I enjoyed Tim's friendly and professional style of presentation. I appreciated that he was methodical in his approach, and was very clear in his explanations of every step that he was taking. It is quite clear that he has extensive experience in teaching. He presented at a good pace so that I was able to make notes and absorb the information. I have used Photoshop since August 2015, but I have steered clear of Lightroom. I had been afraid to use Lightroom because I was confused about the process of switching back and forth among Bridge, Lightroom and Photoshop. I have been doing extensive photo editing using other software since 2002, but am new to the Adobe products. After watching Tim's class, I have gained enough confidence to start using Lightroom, because I now understand that it is very powerful, can be used to process raw files, and has excellent tools for creating both panoramas and HDR photos (that are still raw which is great!), and more. I learned a great deal from this course, and would highly recommend it! I am very grateful to Creative Live for providing Photoshop Week 2016, and also grateful to the many amazingly talented and knowledgeable presenters for graciously sharing their knowledge and experience.
This is a great class to help get you started. Tim is a great presenter. Would love Creative Live to have Tim back to teach.

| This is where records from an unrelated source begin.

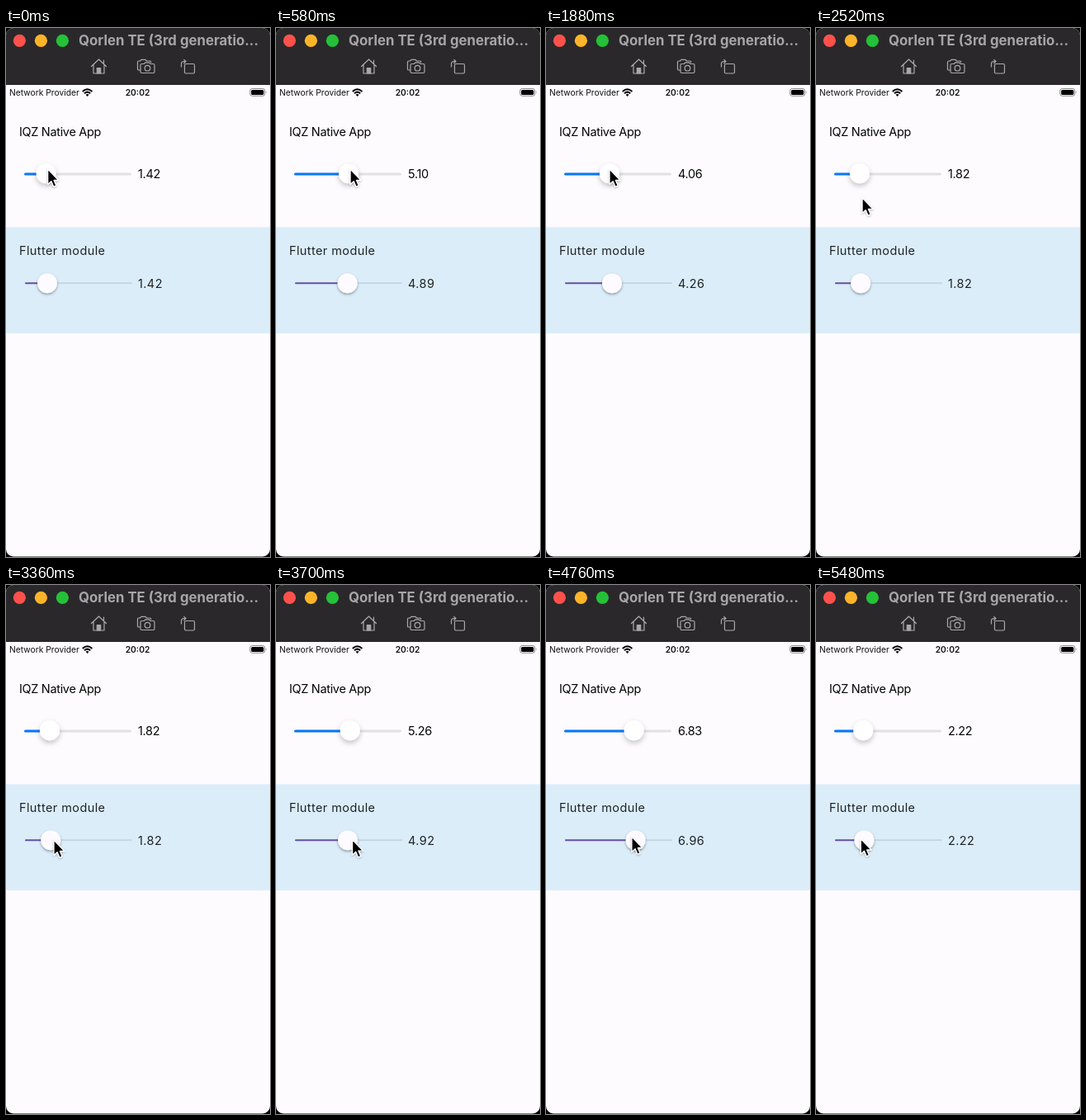
Write an HTML page that moves like this. It is 320 px wide and 641 px high and loops after 5.56 s.

```html
<!DOCTYPE html>
<html lang="en">
<head>
<meta charset="utf-8">
<title>Synced sliders</title>
<style>
  html, body { margin: 0; width: 100%; height: 100%; overflow: hidden; background: #000; }
  svg { display: block; width: 320px; height: 641px; }
  text { font-family: Inter, Roboto, sans-serif; white-space: pre; }
  .title { font-size: 16.8px; font-weight: 700; fill: #a7a5a8; }
  .status { font-size: 10.3px; fill: #111; }
  .clock { font-weight: 600; text-anchor: middle; }
  .native { font-size: 14.5px; letter-spacing: -.33px; fill: #050505; }
  .module { font-size: 14.5px; letter-spacing: .4px; fill: #1f2327; }
  .icon { fill: none; stroke: #aaa8ab; stroke-width: 1.2; stroke-linejoin: round; stroke-linecap: round; }
</style>
</head>
<body>
<svg viewBox="0 0 320 641">
  <defs>
    <clipPath id="window"><rect width="320" height="640.4" rx="9"/></clipPath>
    <filter id="softShadow" x="-60%" y="-60%" width="220%" height="240%">
      <feDropShadow dx="0" dy="3" stdDeviation="3" flood-opacity=".24"/>
    </filter>
    <filter id="tightShadow" x="-60%" y="-60%" width="220%" height="240%">
      <feDropShadow dx="0" dy="1.5" stdDeviation="1.5" flood-opacity=".4"/>
    </filter>
    <filter id="cursorShadow" x="-40%" y="-40%" width="180%" height="180%">
      <feDropShadow dx="0" dy="1" stdDeviation=".8" flood-opacity=".3"/>
    </filter>
  </defs>

  <g clip-path="url(#window)">
    <rect width="320" height="641" fill="#fdfbfe"/>
    <rect width="320" height="69" fill="#2a282b"/>
    <circle cx="16.4" cy="15.3" r="7.6" fill="#fe514b"/>
    <circle cx="42.4" cy="15.3" r="7.6" fill="#feb429"/>
    <circle cx="68.4" cy="15.3" r="7.6" fill="#25c138"/>
    <text class="title" x="88" y="21">Qorlen TE (3rd generatio...</text>

    <g class="icon">
      <path d="M103.5 46.5 112.5 38 121.5 46.5M106 44.5V55H119V44.5M118.5 43V39"/>
      <path d="M110.3 55V48.5H114.7V55Z" fill="#aaa8ab"/>
      <path d="M162.5 51H160.8Q159.5 51 159.5 49.7V41.3Q159.5 40 160.8 40H162.5L164 38.3H169L170.5 40H174.5Q175.8 40 175.8 41.5"/>
      <path d="M164.5 43.5H167.3L168.8 41.8H173.7L175.2 43.5H178.5Q180 43.5 180 45V53Q180 54.5 178.5 54.5H164.5Q163 54.5 163 53V45Q163 43.5 164.5 43.5Z"/>
      <circle cx="171.5" cy="48.7" r="3.3"/>
      <rect x="216.500" y="43.500" width="12" height="11.500" rx="1.500"/>
      <path d="M212.500 47V43.500Q212.500 40.500 215.500 40.500H217.500M215.800 38.300 218 40.500 215.800 42.500"/>
    </g>

    <text class="status" x="4" y="82">Network Provider</text>
    <text class="status clock" x="159.5" y="82">20:02</text>
    <g fill="none" stroke="#000" stroke-width="2">
      <path d="M92.8 77Q98.6 71.5 104.400 77M95 79.300Q98.600 76 102.200 79.300"/>
      <path d="M96.6 80.7Q98.6 79.2 100.6 80.7L98.6 82.9Z" fill="#000" stroke="none"/>
    </g>
    <rect x="295.8" y="73.5" width="18" height="8.8" rx="2.6" fill="none" stroke="#8b898c"/>
    <rect x="297.2" y="74.9" width="15.2" height="6" rx="1.5"/>
    <path d="M315 76.3Q316.5 77.9 315 79.5Z" fill="#8b898c"/>

    <text class="native" x="16" y="131">IQZ Native App</text>
    <rect x="22" y="175.4" width="130" height="3.2" rx="1.6" fill="#e1e0e3"/>
    <rect id="nativeFill" x="22" y="175.4" height="3.2" rx="1.6" fill="#0878fb"/>
    <circle id="nativeKnob" cy="176.3" r="12" fill="#fff" filter="url(#softShadow)"/>
    <text class="native" id="nativeValue" x="160" y="182.3"></text>

    <rect y="241.4" width="320" height="128.6" fill="#dbedf9"/>
    <text class="module" x="16" y="275">Flutter module</text>
    <rect x="23" y="308.3" width="130" height="1.8" rx=".9" fill="#c3d5e3"/>
    <rect id="moduleFill" x="23" y="308.2" height="2" rx="1" fill="#6750a4"/>
    <circle id="moduleKnob" cy="309.2" r="12" fill="#fdfbff" filter="url(#tightShadow)"/>
    <text class="module" id="moduleValue" x="160" y="315"></text>

    <path id="cursor" d="M0 0V18.5L4.2 14.7 7 21.3 10.2 19.9 7.4 13.5H13Z"
      stroke="#fff" stroke-width="1.3" stroke-linejoin="round" filter="url(#cursorShadow)"/>
  </g>
</svg>
<script>
  const LOOP = 5560;
  const MODULE_LAG = 22;

  // Keys are [time, value, slope = 0].
  const VALUE = [[0, 1.42], [1179.5, 8.943], [2300, 1.82], [3360, 1.82], [4080, 9.29],
                 [4138, 9.29], [4760, 6.84, -.0058], [5450, 2.22]];
  const GRIP = [[0, 2], [1120, 2], [1880, 0], [2300, 2], [2850, 5], [3360, 5],
                [4210, -1.3], [4760, -2.7], [5480, -3]];
  const CURSOR_Y = [[2360, 171], [2850, 309], [3360, 309], [4210, 308], [4760, 305], [5480, 307.5]];

  function sample(keys, t) {
    const i = keys.findIndex(key => key[0] > t);
    if (i === 0) return keys[0][1];
    if (i < 0) return keys[keys.length - 1][1];
    const [t0, a, slopeA = 0] = keys[i - 1];
    const [t1, b, slopeB = 0] = keys[i];
    const span = t1 - t0, u = (t - t0) / span;
    const blend = u * u * (3 - 2 * u);
    return a + (b - a) * blend
      + span * u * (1 - u) * (slopeA * (1 - u) - slopeB * u);
  }

  const byId = id => document.getElementById(id);
  const nativeX = value => 33.5 + 10.7 * value;
  const moduleX = value => 35 + 10.57 * value;

  function setSlider(name, left, x, value) {
    byId(name + 'Fill').setAttribute('width', x - left);
    byId(name + 'Knob').setAttribute('cx', x);
    byId(name + 'Value').textContent = value.toFixed(2);
  }

  function render(t) {
    const value = sample(VALUE, t);
    const delayed = sample(VALUE, t - MODULE_LAG);
    setSlider('native', 22, nativeX(value), value);
    setSlider('module', 23, moduleX(delayed), delayed);
    const x = nativeX(value) + sample(GRIP, t);
    byId('cursor').setAttribute('transform', `translate(${x} ${sample(CURSOR_Y, t)})`);
  }

  const start = performance.now();
  function tick() {
    render((performance.now() - start) % LOOP);
    requestAnimationFrame(tick);
  }
  tick();
</script>
</body>
</html>
```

Thank you so much for your straight forward and comprehensive lessons. I am new to LR and have been waiting to import my photos until I watched this lesson. Now, I feel like I can move ahead with confidence.